Children's character Pippi Longstocking is a girl rebel and gender role model.
Astrid Lindgren's children character Pippi Longstocking is in truth an unusual young girl.
She is financially independent since she owns a sackful of gold pieces. She can shoot a revolver and sail on the seven seas. She is both cheeky and kind, she can carry a horse and she can outlift the strongest man in the world, Mighty Adolph.
Pippi Longstocking is a girl rebel, who has inspired children all over the globe since 1945. In her storybook world, she has saved children from adult laws and from the dreaded ‘pluttification’ tables at school. She has also provided children with unlimited amounts of fizzy drink, and she's stood up for the weak and oppressed. So it is not strange that the anti-authoritarian Pippi is censored in some dictatorships and conservative states, and that she has aroused the fury of many adults.
A Swedish social commentator once argued that the ‘Pippi cult’ had had a highly detrimental effect on both school children and pre-school children in Sweden. ‘Pippi-worship has turned everything upside down, in schools, in family life and in terms of normal behaviour,’ the commentator wrote in a leading Swedish daily.
Mocking established roles
Perhaps the critics and censors, being adults, took Pippi a little too seriously. Children know that Pippi is doing wrong when she drinks lemonade out of a jug at a garden party. Nevertheless, like other popular storybook characters, she has influenced the way they think and behave.
Pippi is fun because she breaks with conventional ideas about how girls should behave – and also, perhaps, makes fun of adults’ gender roles in the process. Like when she goes to the market in her giant, mill wheel-like hat, dressed in a full-length evening gown and with huge green rosettes on her shoes. She has also applied charcoal to her eyebrows and coated her mouth and nails with red paint.
‘I think you should look like a really fine lady when you go to the market,’ Pippi says.
There is a sign in a shop window in the small town where she lives that reads, ‘DO YOU SUFFER FROM FRECKLES?’ Pippi doesn’t. She is not interested in the anti-freckle cream on offer but nevertheless goes into the shop to make her position clear.
‘No, I don’t suffer from freckles’, she declares. ‘But my dear child’, says the startled assistant, ‘your whole face is covered in them.’ ‘I know’, says Pippi, ‘but I don’t suffer from them. I like them. Good morning!’

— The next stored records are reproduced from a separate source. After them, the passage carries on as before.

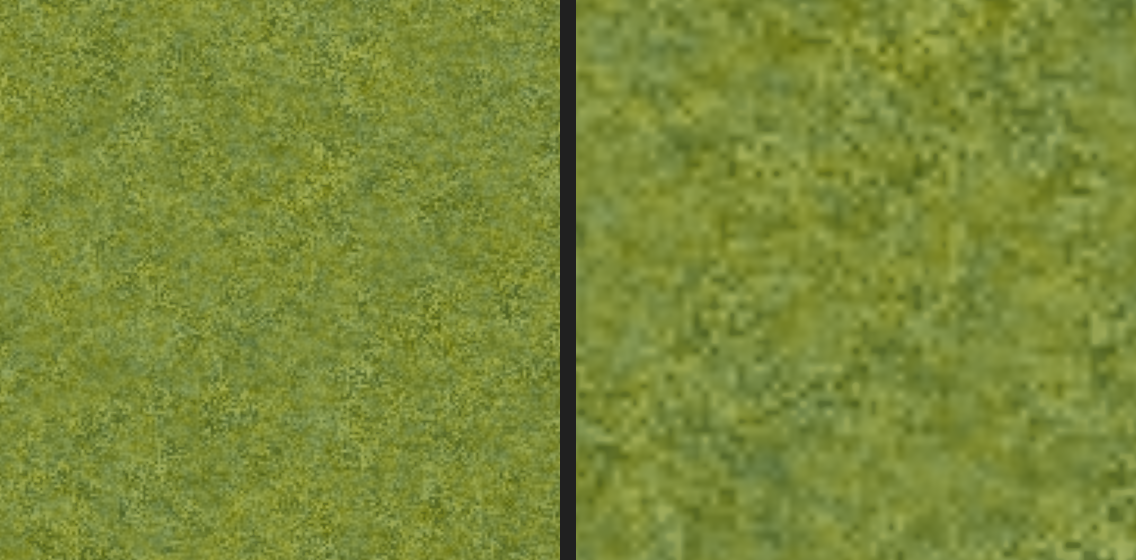
Left: the whole. Right: its middle third, enlarged.
Give the GLSL for this texture, as a Shadertoy shader.

```glsl
// Mown grass lawn seen from above: fine blades, soft clumps and faint yellow-green tints.
#define GRASS_COLOR vec3(0.485, 0.545, 0.222)
#define WARM_SHIFT vec3(0.030, 0.014, -0.036)
#define FLECK_COLOR vec3(0.67, 0.69, 0.33)
#define SHADE_COLOR vec3(0.29, 0.37, 0.17)
#define GRAIN_SCALE 190.0
#define TUFT_SCALE 92.0
#define CLUMP_SCALE 26.0
#define PATCH_SCALE 7.0
#define GRAIN_CONTRAST 0.080
#define TUFT_CONTRAST 0.050
#define CLUMP_CONTRAST 0.022
#define PATCH_CONTRAST 0.009

float hash(vec2 cell, float seed) {
    vec3 p = fract(vec3(cell.xyx) * 0.1031 + seed * 0.137);
    p += dot(p, p.yzx + 33.33);
    return fract((p.x + p.y) * p.z);
}

// Smooth value noise in the range -1 to 1
float noise(vec2 p, float seed) {
    vec2 cell = floor(p);
    vec2 f = fract(p);
    f = f * f * (3.0 - 2.0 * f);
    float low = mix(hash(cell, seed), hash(cell + vec2(1, 0), seed), f.x);
    float high = mix(hash(cell + vec2(0, 1), seed), hash(cell + vec2(1, 1), seed), f.x);
    return 2.0 * mix(low, high, f.y) - 1.0;
}

// Two rotated layers hide the lattice of the noise
float softNoise(vec2 p, float seed) {
    vec2 turned = mat2(0.8, 0.6, -0.6, 0.8) * p * 1.37 + 17.3;
    return 0.8 * (noise(p, seed) + noise(turned, seed + 1.0));
}

void mainImage(out vec4 fragColor, in vec2 fragCoord) {
    vec2 uv = fragCoord / iResolution.y;

    // Brightness layers from broad patches down to single blades
    float area = softNoise(uv * PATCH_SCALE, 1.0);
    float clump = softNoise(uv * CLUMP_SCALE * vec2(0.9, 1.1), 3.0);
    float tuft = 0.65 * softNoise(uv * TUFT_SCALE, 5.0)
               + 0.65 * noise(uv * TUFT_SCALE * vec2(0.5, 1.4), 6.0);
    float grain = noise(uv * GRAIN_SCALE, 7.0);

    // Some areas are smooth, others speckled
    float roughness = 0.95 + 0.45 * softNoise(uv * CLUMP_SCALE * 0.8, 9.0);
    roughness = clamp(roughness, 0.4, 1.5);

    float light = GRAIN_CONTRAST * grain * roughness + TUFT_CONTRAST * tuft
                + CLUMP_CONTRAST * clump + PATCH_CONTRAST * area;

    // Tint drifts gently between yellow and cool green
    float warmth = 0.40 * softNoise(uv * PATCH_SCALE * 1.3, 11.0)
                 + 0.50 * softNoise(uv * CLUMP_SCALE * 1.2, 13.0)
                 + 0.75 * softNoise(uv * TUFT_SCALE * 0.65, 15.0);
    vec3 color = GRASS_COLOR + light + WARM_SHIFT * warmth;

    // Sparse pale blade tips and dark gaps
    float tips = smoothstep(0.55, 1.0, grain * roughness);
    float gaps = smoothstep(0.55, 1.0, -grain * roughness);
    color = mix(color, FLECK_COLOR, 0.28 * tips);
    color = mix(color, SHADE_COLOR, 0.30 * gaps);

    fragColor = vec4(clamp(color, 0.0, 1.0), 1.0);
}
```
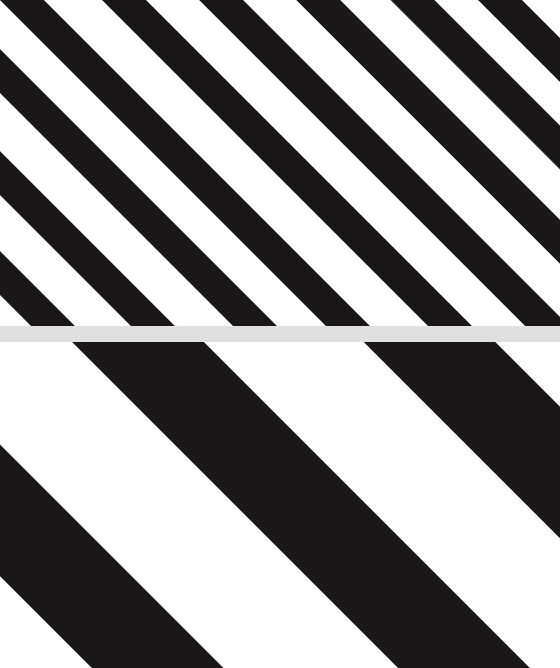
Top: the whole. Bottom: its middle third, enlarged.
This pattern is drawn by a WebGL 2 fragment shader. Its source:

```glsl
#version 300 es
precision highp float;

uniform vec2 u_resolution;
out vec4 fragColor;

const vec3 WHITE = vec3(1.0);
const vec3 INK = vec3(0.098, 0.090, 0.094);

// Lengths are fractions of the canvas width, measured along the top edge
const int STRIPES = 9;
const float PITCH = 0.17344;
const float MIDDLE_CENTRE = 0.2214;
const float STRIPE_WIDTH = 0.0784;

// Uneven spacing: shift of each stripe from its regular place
const float SHIFT[STRIPES] = float[STRIPES](
    -0.0152, -0.0103, -0.0014, -0.0089, 0.0, 0.0001, 0.0001, -0.0051, -0.0223);

float stripeCentre(int index, float pitch, float middle) {
    return middle + pitch * float(index - STRIPES / 2) + SHIFT[index];
}

// Signed distance to a band at 45 degrees, negative inside
float bandDistance(float across, float centre, float width) {
    return (abs(across - centre) - 0.5 * width) * inversesqrt(2.0);
}

float coverage(float dist, float pixel) {
    return clamp(0.5 - dist / pixel, 0.0, 1.0);
}

void main() {
    float pixel = 1.0 / u_resolution.x;
    vec2 fromTopLeft = vec2(gl_FragCoord.x, u_resolution.y - gl_FragCoord.y) * pixel;

    // Constant along each falling diagonal
    float across = fromTopLeft.x - fromTopLeft.y;

    // Nearest stripe
    float nearest = 1.0;
    for (int i = 0; i < STRIPES; i++) {
        float centre = stripeCentre(i, PITCH, MIDDLE_CENTRE);
        nearest = min(nearest, bandDistance(across, centre, STRIPE_WIDTH));
    }

    fragColor = vec4(mix(WHITE, INK, coverage(nearest, pixel)), 1.0);
}
```
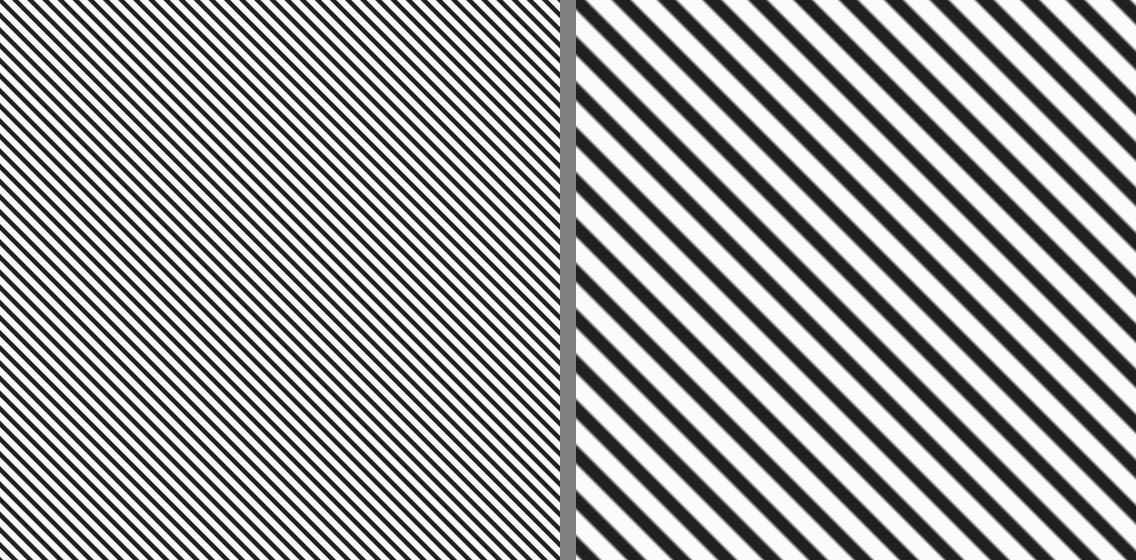
Left: the whole. Right: its middle third, enlarged.
Reproduce this pattern procedurally as a WebGL 2 fragment shader.

```glsl
#version 300 es
precision highp float;
// Even diagonal pinstripes, dark on near-white, falling from upper left to lower right.
// A phase that grows with x + y crosses a whole number of periods along each side,
// so the stripes tile; the distance to the nearest stripe centre gives a soft edge.

#define STRIPE_COUNT vec2(37.0, 37.0)  // periods across and down
#define DARK_SHARE 0.42                // stripe width as a part of one period
#define EDGE_SOFTNESS 0.07             // half width of the edge blend, in periods
#define INK_COLOR vec3(0.13, 0.12, 0.125)
#define PAPER_COLOR vec3(0.985)

uniform vec2 u_resolution;
out vec4 fragColor;

// Distance to the nearest whole phase, in periods: 0 at a stripe centre, 0.5 between stripes
float stripeDistance(float phase) {
    return abs(fract(phase + 0.5) - 0.5);
}

void main() {
    vec2 uv = gl_FragCoord.xy / u_resolution;

    // Stripe centres lie where the phase is whole, including the falling diagonal
    float phase = dot(uv, STRIPE_COUNT);
    float edgeDistance = stripeDistance(phase) - 0.5 * DARK_SHARE;

    // Keep the blend at least about one pixel wide on small canvases
    float pixelInPeriods = length(STRIPE_COUNT / u_resolution);
    float blend = max(EDGE_SOFTNESS, 0.7 * pixelInPeriods);

    float ink = 1.0 - smoothstep(-blend, blend, edgeDistance);
    fragColor = vec4(mix(PAPER_COLOR, INK_COLOR, ink), 1.0);
}
```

New demands on girls
It is hardly strange that Pippi eventually became something of a role model in the women’s movement. One result has been that in recent decades some adults have wanted to make girls as strong, brave, uninhibited, amusing, rebellious and defiant of authority as Pippi – at least those striving to bring up children in a spirit of gender equality.
The fact that such character traits are increasingly tolerated has meant that many girls today have greater room for manoeuvre. They have begun to catch up with the boys, who have long been allowed to mess around and behave more rowdily.
Paradoxically, though, a liberating influence such as Pippi may also place tacit demands on girls – ones that may be difficult to live up to, at least for some. Take Annika, Pippi’s friend, for instance, who is always well-behaved and well-dressed, the very image of a model girl of the post-war period.
Nowadays, she is often used as a cautionary example – simply because she is neither brash, nor adventurous, nor particularly active. ‘Dreary Annika’, as the saying goes in Sweden. But surely not everyone can be as courageous, tough and entertaining as Pippi?
First and foremost a fun read
Astrid Lindgren was not exactly proceeding from an explicit feminist agenda when she wrote her wonderful stories about this remarkable girl and her two close friends. That, however, has not prevented Pippi Longstocking from becoming a source of inspiration in the struggle for gender equality. To some, she is still the hero of the day.